1 Kings 12:26-32; 13:33-34
In Greek mythology, King Midas loved gold so much that when the god Dionyssus granted him any wish, he asked that everything he touched be turned to gold. Dionyssus told him to think about this very carefully, foreseeing exactly what this wish meant, but Midas was determined.
While Jeroboam, in our first reading, is greedy for power and respect rather than wealth per se, his story of deceit and cunning to win the Israelites led him to fashion golden calves to worship, rather than the God of Israel.
In today’s Gospel, Jesus turns power and wealth on its head. There is no need to seek after riches and glory, for our generous, creative and merciful God provides everything we need. Seven loaves and a few small fish are offered to feed four thousand – nothing really, so little amongst so many – yet, blessed and broken by Jesus, all are fed with seven baskets left over.
Midas in his great wealth and excess, greedily asked for more. He only realised his folly when he could no longer smell the rose he touched and eat the food he touched. Then, most importantly, the daughter he loved so much was turned into a golden statue. The curse is lifted once Midas understands what is truly important and shares his opulence with his people.
Jesus’ instruction is simple. Take what little we have, offer it to our God of abundance, share it amongst all, and all will be satisfied.
Let us recognise our gifts today and always be generous with them.

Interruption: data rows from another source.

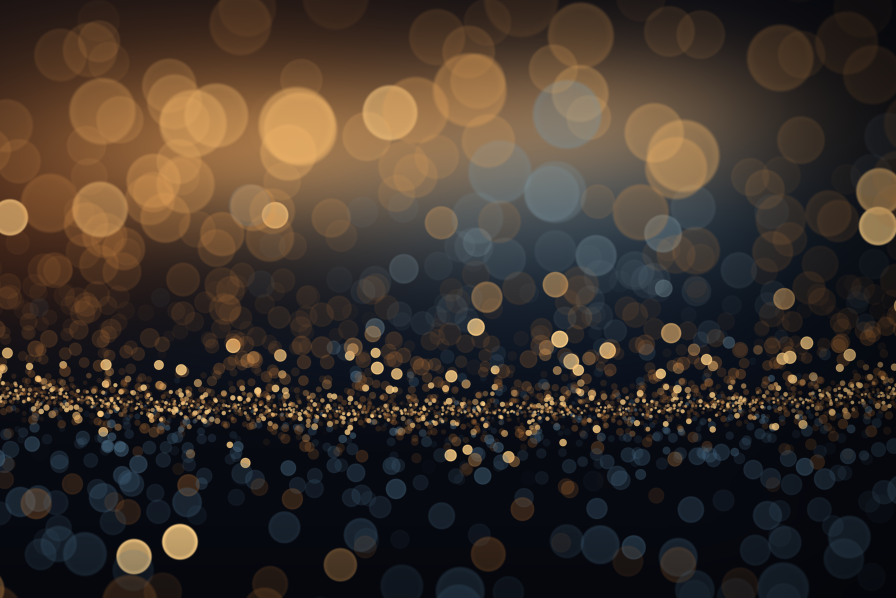
A Shadertoy shader for this background:

```glsl
const vec3 NAVY = vec3(0.026, 0.034, 0.062);
const vec3 AMBER = vec3(0.82, 0.50, 0.22);
const vec3 GOLD = vec3(0.95, 0.72, 0.42);
const vec3 STEEL = vec3(0.30, 0.45, 0.56);
const vec3 MIST = vec3(0.48, 0.57, 0.61);
const vec3 CREAM = vec3(1.0, 0.82, 0.53);

const int ROWS = 84;
const float ROW_GROWTH = 1.045;
const float FOCUS_RADIUS = 0.0022;
const float MAX_RADIUS = 0.057;
const float BLUR_SLOPE = 0.12;

vec3 hash3(vec2 p) {
    vec3 q = fract(p.xyx * vec3(0.1031, 0.1030, 0.0973));
    q += dot(q, q.yxz + 33.33);
    return fract((q.xxy + q.yzz) * q.zyx);
}

// Soft elliptical falloff
float glow(vec2 p, vec2 center, vec2 size) {
    vec2 d = (p - center) / size;
    return exp(-dot(d, d));
}

// Height of the sharp band, sagging toward the middle
float focusLine(float x) {
    float d = x - 0.75;
    return 0.31 + 0.06 * d * d;
}

// Out-of-focus highlight: flat fill with a faint brighter rim
float bokehDisc(float dist, float radius, float pixel) {
    float soft = max(0.8 * pixel, 0.07 * radius);
    float fill = 1.0 - smoothstep(radius - soft, radius + soft, dist);
    float rim = smoothstep(0.72, 0.96, dist / radius);
    return fill * (0.82 + 0.18 * rim);
}

vec3 backdrop(vec2 p) {
    vec3 col = NAVY;
    col += vec3(0.25, 0.13, 0.04) * glow(p, vec2(0.32, 0.79), vec2(0.55, 0.23));
    col += vec3(0.34, 0.26, 0.14) * glow(p, vec2(0.43, 0.75), vec2(0.36, 0.13));
    col += vec3(0.38, 0.29, 0.18) * glow(p, vec2(1.00, 0.80), vec2(0.34, 0.13));
    col += vec3(0.12, 0.05, 0.01) * glow(p, vec2(0.00, 0.62), vec2(0.25, 0.18));
    col += vec3(0.10, 0.17, 0.21) * glow(p, vec2(0.92, 0.63), vec2(0.44, 0.15));
    col += vec3(0.01, 0.03, 0.05) * glow(p, vec2(0.75, 0.40), vec2(0.70, 0.10));
    return col;
}

// Chance that a light at this place is warm rather than blue
float warmth(vec2 p, float height) {
    float cool = glow(p, vec2(0.95, 0.58), vec2(0.46, 0.17));
    float upper = 1.0 - 0.72 * cool;
    return mix(0.22, upper, smoothstep(-0.08, 0.01, height));
}

// Tint in rgb, opacity in a
vec4 lightStyle(vec2 center, float height, vec3 rnd, vec3 pick) {
    float sparkle = exp(-abs(height) / 0.045);
    float haze = glow(center, vec2(0.42, 0.78), vec2(0.45, 0.17));
    haze = max(haze, glow(center, vec2(1.0, 0.81), vec2(0.38, 0.17)));
    float above = smoothstep(0.04, 0.16, height);
    float warm = step(pick.x, warmth(center, height));
    float bright = smoothstep(mix(0.945, 0.74, sparkle), 0.995, rnd.z);
    bright *= mix(0.5, 1.0, warm);

    float present = step(mix(0.78, 0.45, above), pick.y);
    float faint = present * mix(0.25, 0.10 + 0.30 * haze, above);
    faint *= 0.35 + 0.95 * pick.z;
    float topFade = 1.0 - 0.45 * smoothstep(0.90, 1.02, center.y);

    vec3 warmTint = mix(AMBER, GOLD, haze);
    vec3 coolTint = mix(STEEL, MIST, above);
    coolTint = mix(coolTint, vec3(0.70, 0.85, 0.92), bright * sparkle);
    vec3 tint = mix(coolTint, warmTint, warm);
    tint = mix(tint, CREAM, bright * warm);
    float alpha = max(faint, bright * mix(0.98, 0.7, haze));
    return vec4(tint, alpha * topFade);
}

// Rows of lights that grow with distance from the focus line
vec3 addLights(vec3 col, vec2 p, float side, float pixel) {
    float line = focusLine(p.x);
    float blur = FOCUS_RADIUS;
    for (int i = 0; i < ROWS; i++) {
        float rowHeight = side * (blur - FOCUS_RADIUS) / BLUR_SLOPE;
        float radius = min(blur, MAX_RADIUS);
        blur *= ROW_GROWTH;
        if (abs(p.y - line - rowHeight) > 2.4 * radius + pixel) continue;

        float cellWidth = 3.2 * radius;
        float cell = floor(p.x / cellWidth);
        for (int k = -1; k <= 1; k++) {
            float id = cell + float(k);
            vec2 key = vec2(id + 50.0, float(i) + 150.0 + 100.0 * side);
            vec3 rnd = hash3(key);
            vec3 pick = hash3(key + 411.7);
            float x = (id + rnd.x) * cellWidth;
            float height = rowHeight + (rnd.y - 0.5) * 2.0 * radius;
            vec2 center = vec2(x, focusLine(x) + height);
            float size = radius * mix(0.6, 1.12, pick.z);
            float disc = bokehDisc(length(p - center), size, pixel);
            vec4 style = lightStyle(center, height, rnd, pick);
            col = mix(col, style.rgb, disc * style.a);
        }
    }
    return col;
}

void mainImage(out vec4 fragColor, in vec2 fragCoord) {
    vec2 p = fragCoord / iResolution.y;
    float pixel = 1.0 / iResolution.y;
    vec3 col = backdrop(p);
    col = addLights(col, p, 1.0, pixel);
    col = addLights(col, p, -1.0, pixel);

    // Darken the right side and the lower edge
    col *= 1.0 - 0.25 * smoothstep(1.15, 1.5, p.x);
    col *= mix(0.8, 1.0, smoothstep(0.0, 0.15, p.y));
    fragColor = vec4(col, 1.0);
}
```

Angela Marquis works for the Hobart Passionists at St Joseph’s in Tasmania, with WATAC (Women and the Australian Church), and as a primary school chaplain.